===== Provided information =====

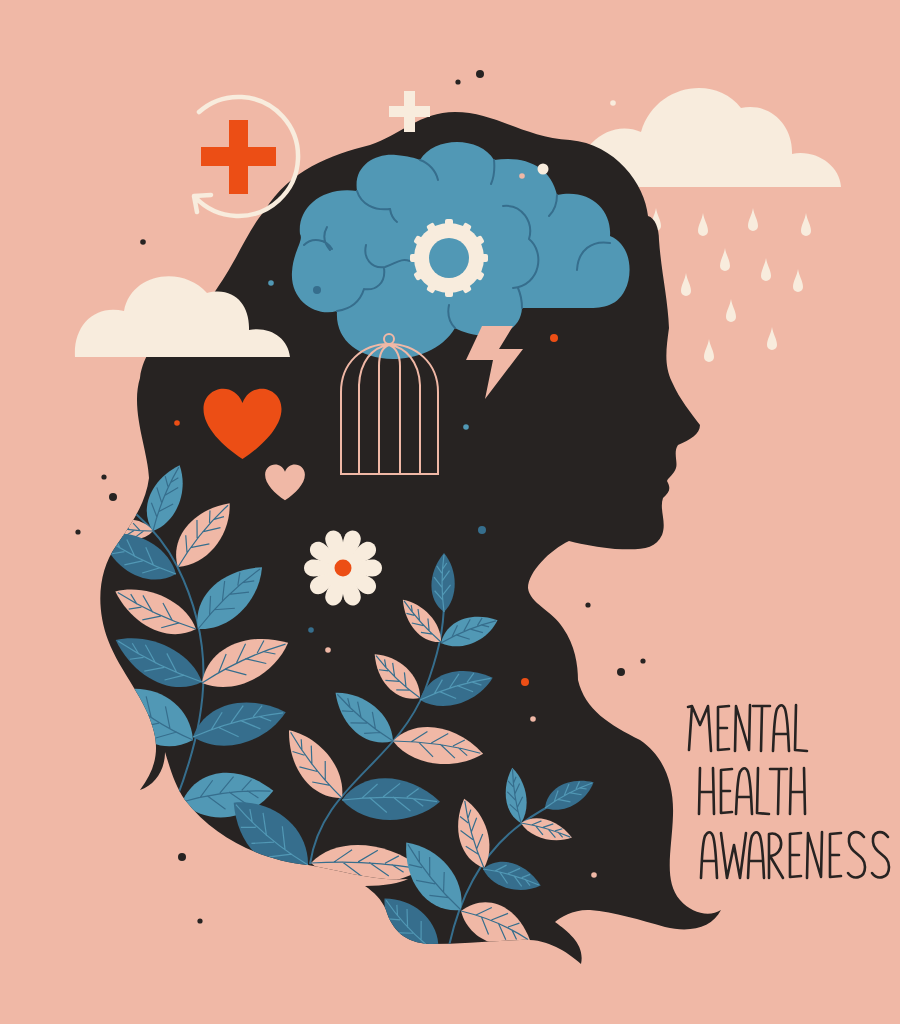
<!DOCTYPE html>
<html lang="en">
<head>
<meta charset="utf-8">
<title>Mental Health Awareness</title>
<style>
:root{--blush:#f0b8a6;--ink:#272322;--cream:#f8ecdd;--sky:#5198b5;--deep:#366e8d;--flame:#ec4e15}
html,body{margin:0;height:100%;overflow:hidden;background:var(--blush)}
.poster{display:block;width:900px;height:1024px}
.blush{fill:var(--blush);stroke:var(--deep)}
.sky{fill:var(--sky);stroke:var(--deep)}
.deep{fill:var(--deep);stroke:var(--sky)}
.veins{fill:none;stroke-width:1.2;vector-effect:non-scaling-stroke}
.blade{stroke:none}
.stem{fill:none;stroke:var(--deep);stroke-width:2}
.cream{fill:var(--cream)}
.ink{fill:var(--ink)}
.flame{fill:var(--flame)}
.pink{fill:var(--blush)}
.blue{fill:var(--sky)}
.navy{fill:var(--deep)}
.folds{fill:none;stroke:var(--deep);stroke-width:2;stroke-linecap:round}
.cage{fill:none;stroke:var(--blush);stroke-width:2}
.cycle{fill:none;stroke:var(--cream);stroke-width:4.5;stroke-linecap:round;stroke-linejoin:round}
.lettering{fill:none;stroke:var(--ink);stroke-width:2.6;stroke-linecap:round;stroke-linejoin:round}
</style>
</head>
<body>
<svg class="poster" viewBox="0 0 900 1024" role="img" aria-label="Mental Health Awareness: profile of a woman filled with leaves, a brain and symbols of care">
<defs>
  <path id="silhouette" d="M455 112C495 112 523 137 570 140C615 144 645 184 648 216C655 218 659 228 659 240C661 270 668 300 669 328C666 350 664 365 672 382C680 400 691 413 700 425C700 434 690 440 678 445C673 452 678 462 676 468C674 474 668 478 667 481C671 488 670 492 663 498C659 510 667 522 662 535C655 550 640 550 615 549C598 547 585 545 569 541C550 550 528 572 528 588C530 604 552 610 563 628C575 645 578 665 578 680C585 710 610 725 640 740C665 757 674 785 673 815C672 850 663 880 680 900C692 914 710 917 721 910C712 928 690 933 665 927C640 920 615 912 590 910C575 909 560 917 555 922C570 933 585 945 581 964C565 950 545 938 520 940C490 941 460 944 430 944C405 943 392 930 386 910C382 900 374 892 365 886C385 886 400 883 408 879C375 882 340 870 308 865C265 861 216 840 185 800C175 786 170 768 165 752C165 770 155 785 140 790C155 770 159 752 154 732C147 700 120 672 108 640C95 605 99 570 116 546C133 522 146 502 149 478C148 450 130 410 140 378C147 330 192 325 216 290C240 255 245 235 265 210C290 170 330 155 370 145C400 135 420 112 455 112Z"/>
  <clipPath id="inside-head"><use href="#silhouette"/></clipPath>
  <g id="leaf">
    <path class="blade" d="M0 0C20-30 65-31 100 0C72 25 25 27 0 0Z"/>
    <path class="veins" d="M0 0Q50-7 97 0M20-2L36-17M42-4L59-18M66-4L78-13M28-3L46 12M52-4L70 10M72-3L83 5"/>
  </g>
  <path id="drop" d="M0-12C1-5 5 0 5 6A5 5 0 0 1-5 6C-5 0-1-5 0-12Z"/>
  <path id="heart" d="M0 36C-20 23-39 4-39-14C-39-36-9-43 0-20C9-43 39-36 39-14C39 4 20 23 0 36Z"/>
  <path id="petal" d="M0 0C-5-12-10-26-8-33C-5-41 5-41 8-33C10-26 5-12 0 0Z"/>
  <rect id="tooth" x="-4" y="-39" width="8" height="10" rx="2"/>
  <path id="A" d="M0 46C1 28 1 12 4 4C7-1 10-1 12 4C15 14 15 30 16 46M1 29H15"/>
  <path id="E" d="M12 1L1 2V45L12 44M1 23H10"/>
  <path id="H" d="M1 0L0 46M14 0L15 46M1 24H14"/>
  <path id="L" d="M1 0L0 45L12 46"/>
  <path id="N" d="M0 46L1 1L14 45L15 0"/>
  <path id="S" d="M16 5C10-3 0-1 1 10C2 22 17 22 17 35C17 47 5 48 0 41"/>
  <path id="T" d="M0 1H17M9 1L8 46"/>
</defs>

<rect class="pink" width="900" height="1024"/>

<g id="rain-cloud" class="cream">
  <path d="M570 187C580 140 612 120 641 132C655 84 715 74 741 108C770 102 793 125 792 154C815 149 840 165 841 187Z"/>
  <use href="#drop" x="656" y="220"/><use href="#drop" x="703" y="225"/><use href="#drop" x="753" y="220"/><use href="#drop" x="806" y="225"/>
  <use href="#drop" x="725" y="260"/><use href="#drop" x="766" y="270"/><use href="#drop" x="798" y="281"/><use href="#drop" x="686" y="285"/>
  <use href="#drop" x="731" y="311"/><use href="#drop" x="772" y="339"/><use href="#drop" x="709" y="351"/>
</g>

<use id="head" class="ink" href="#silhouette"/>

<g id="foliage" clip-path="url(#inside-head)">
  <g id="left-branch">
    <path class="stem" d="M176 800C211 710 214 640 177 566C168 548 152 528 135 513"/>
    <use href="#leaf" class="blush" transform="translate(153 531) rotate(187) scale(.45)"/>
    <use href="#leaf" class="sky" transform="translate(153 531) rotate(-68) scale(.71)"/>
    <use href="#leaf" class="blush" transform="translate(178 567) rotate(-51) scale(.82)"/>
    <use href="#leaf" class="deep" transform="translate(176 574) rotate(207) scale(.85)"/>
    <use href="#leaf" class="sky" transform="translate(198 629) rotate(-44) scale(.89)"/>
    <use href="#leaf" class="blush" transform="translate(196 629) rotate(205) scale(.89 .8)"/>
    <use href="#leaf" class="blush" transform="translate(202 683) rotate(-25) scale(.95)"/>
    <use href="#leaf" class="deep" transform="translate(202 682) rotate(206) scale(.96 .86)"/>
    <use href="#leaf" class="deep" transform="translate(193 737) rotate(-15) scale(.96)"/>
    <use href="#leaf" class="sky" transform="translate(193 740) rotate(213) scale(.9 1.1)"/>
    <use href="#leaf" class="sky" transform="translate(182 802) rotate(-7) scale(.92 1.05)"/>
  </g>
  <g id="middle-branch">
    <path class="stem" d="M310 864C322 785 395 765 425 690C438 655 444 630 444 600"/>
    <use href="#leaf" class="deep" transform="translate(308 865) rotate(220) scale(.97 1.1)"/>
    <use href="#leaf" class="blush" transform="translate(311 863) rotate(3) scale(1.12 .9)"/>
    <use href="#leaf" class="blush" transform="translate(342 798) rotate(232) scale(.86 .8)"/>
    <use href="#leaf" class="deep" transform="translate(342 800) rotate(1) scale(.98)"/>
    <use href="#leaf" class="sky" transform="translate(393 741) rotate(220) scale(.75)"/>
    <use href="#leaf" class="blush" transform="translate(393 741) rotate(8) scale(.91 .84)"/>
    <use href="#leaf" class="blush" transform="translate(420 698) rotate(224) scale(.63)"/>
    <use href="#leaf" class="deep" transform="translate(420 700) rotate(-17) scale(.76)"/>
    <use href="#leaf" class="blush" transform="translate(441 642) rotate(228) scale(.57 .5)"/>
    <use href="#leaf" class="sky" transform="translate(441 643) rotate(-22) scale(.61)"/>
    <use href="#leaf" class="deep" transform="translate(444 612) rotate(-90) scale(.59 .55)"/>
  </g>
  <g id="right-branch">
    <path class="stem" d="M449 946C461 892 486 850 521 824C536 813 548 806 562 800"/>
    <use href="#leaf" class="blush" transform="translate(484 868) rotate(254) scale(.72 .68)"/>
    <use href="#leaf" class="deep" transform="translate(483 869) rotate(16) scale(.6)"/>
    <use href="#leaf" class="sky" transform="translate(521 823) rotate(261) scale(.56 .48)"/>
    <use href="#leaf" class="blush" transform="translate(521 823) rotate(16) scale(.53 .45)"/>
    <use href="#leaf" class="deep" transform="translate(545 808) rotate(-28) scale(.55)"/>
    <use href="#leaf" class="sky" transform="translate(461 910) rotate(231) scale(.87 .9)"/>
    <use href="#leaf" class="blush" transform="translate(461 911) rotate(23) scale(.75 .9)"/>
    <use href="#leaf" class="deep" transform="translate(438 954) rotate(226) scale(.77 .9)"/>
  </g>
</g>

<g id="brain">
  <path class="blue" d="M357 191C353 165 376 153 396 155C408 156 415 158 420 160C434 136 480 136 494 160C526 155 551 167 557 195C590 188 612 210 610 236C632 245 633 275 625 290C616 308 600 308 585 308H522C521 328 503 336 487 336C475 336 462 332 455 328C442 350 415 359 393 359C358 358 335 340 337 311C315 317 290 300 292 272C293 252 304 240 300 234C297 208 322 186 357 191Z"/>
  <path class="folds" d="M357 191C361 204 374 211 390 209C391 215 393 219 397 222M420 160C429 163 436 171 438 180M494 160C495 170 494 177 491 184M557 195C557 204 554 211 549 216M610 243C592 240 578 250 577 270M327 227C322 236 324 243 330 250M304 245C312 237 326 239 332 249M366 245C363 258 371 269 385 267C397 263 400 258 410 261M384 268C386 283 376 291 364 289M364 289C360 302 351 309 337 311M503 206C522 204 534 222 529 239C545 252 541 285 513 288M522 308C522 301 521 295 518 288M449 305C447 315 450 323 455 328"/>
</g>

<g id="gear" class="cream" transform="translate(449 258)">
  <circle r="35"/>
  <use href="#tooth"/><use href="#tooth" transform="rotate(30)"/><use href="#tooth" transform="rotate(60)"/><use href="#tooth" transform="rotate(90)"/>
  <use href="#tooth" transform="rotate(120)"/><use href="#tooth" transform="rotate(150)"/><use href="#tooth" transform="rotate(180)"/><use href="#tooth" transform="rotate(210)"/>
  <use href="#tooth" transform="rotate(240)"/><use href="#tooth" transform="rotate(270)"/><use href="#tooth" transform="rotate(300)"/><use href="#tooth" transform="rotate(330)"/>
  <circle class="blue" r="20"/>
</g>

<polygon id="lightning" class="pink" points="482,326 513,326 499,349 523,349 485,399 493,360 466,360"/>

<g id="birdcage" class="cage">
  <circle cx="389" cy="339" r="5"/>
  <path d="M341 474V392C341 363 362 344 389 344C416 344 438 363 438 392V474ZM359 474V385C360 362 372 347 389 345C406 347 419 362 420 385V474M379 474V366C379 354 383 347 389 345C395 347 400 354 400 366V474"/>
</g>

<path id="left-cloud" class="cream" d="M75 357C73 325 95 304 124 311C131 273 182 265 207 293C235 286 250 306 249 330C270 326 288 338 290 357Z"/>

<g id="medical-cross">
  <path class="flame" d="M229 120H248V147H276V166H248V194H229V166H201V147H229Z"/>
  <path class="cycle" d="M199 112A59.5 59.5 0 1 1 195 197M211 195L194 196L197 212"/>
  <path class="cream" d="M404 91H415V106H430V117H415V132H404V117H389V106H404Z"/>
</g>

<g id="hearts">
  <use href="#heart" class="flame" transform="translate(242.5 423)"/>
  <use href="#heart" class="pink" transform="translate(285 482) scale(.51)"/>
</g>

<g id="daisy" class="cream" transform="translate(343 568)">
  <use href="#petal" transform="rotate(18)"/><use href="#petal" transform="rotate(54)"/><use href="#petal" transform="rotate(90)"/><use href="#petal" transform="rotate(126)"/><use href="#petal" transform="rotate(162)"/>
  <use href="#petal" transform="rotate(198)"/><use href="#petal" transform="rotate(234)"/><use href="#petal" transform="rotate(270)"/><use href="#petal" transform="rotate(306)"/><use href="#petal" transform="rotate(342)"/>
  <circle r="15"/><circle class="flame" r="8.5"/>
</g>

<g id="dots">
  <g class="ink"><circle cx="480" cy="74" r="4"/><circle cx="458" cy="82" r="2.6"/><circle cx="143" cy="242" r="2.8"/><circle cx="104" cy="477" r="2.6"/><circle cx="113" cy="497" r="4"/><circle cx="78" cy="532" r="2.6"/><circle cx="588" cy="605" r="2.6"/><circle cx="643" cy="661" r="2.6"/><circle cx="621" cy="672" r="4"/><circle cx="182" cy="857" r="4"/><circle cx="200" cy="921" r="2.6"/></g>
  <g class="flame"><circle cx="554" cy="338" r="4"/><circle cx="177" cy="423" r="2.8"/><circle cx="525" cy="682" r="4"/></g>
  <g class="navy"><circle cx="317" cy="290" r="4"/><circle cx="482" cy="530" r="4"/><circle cx="311" cy="630" r="2.8"/></g>
  <g class="blue"><circle cx="271" cy="283" r="2.8"/><circle cx="466" cy="427" r="2.8"/></g>
  <g class="pink"><circle cx="522" cy="176" r="2.8"/><circle cx="328" cy="650" r="2.8"/><circle cx="533" cy="719" r="2.8"/><circle cx="594" cy="875" r="2.8"/></g>
  <g class="cream"><circle cx="543" cy="169" r="5.5"/><circle cx="613" cy="103" r="2.8"/></g>
</g>

<g class="lettering">
  <g role="img" aria-label="Mental">
    <path d="M689 750L692 706L700 725L708 706L711 751M688 707L692 706"/>
    <use href="#E" x="717" y="705"/><use href="#N" x="735" y="705"/><use href="#T" x="753" y="705"/><use href="#A" x="773" y="705"/><use href="#L" x="795" y="705"/>
  </g>
  <g role="img" aria-label="Health">
    <use href="#H" x="699" y="768"/><use href="#E" x="720" y="768"/><use href="#A" x="736" y="768"/><use href="#L" x="757" y="768"/><use href="#T" x="770" y="768"/><use href="#H" x="790" y="768"/>
  </g>
  <g role="img" aria-label="Awareness">
    <use href="#A" x="701" y="832"/>
    <path d="M721 833L727 878L734 845L740 878L746 833"/>
    <use href="#A" x="748" y="832"/>
    <path d="M769 878V834C784 830 786 854 770 856L783 878"/>
    <use href="#E" x="789" y="832"/><use href="#N" x="807" y="832"/><use href="#E" x="829" y="832"/><use href="#S" x="848" y="832"/><use href="#S" x="872" y="832"/>
  </g>
</g>
</svg>
</body>
</html>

=====

Problem details> Check every line of the data for the word "branch". The response is the count alone.

The answer> 3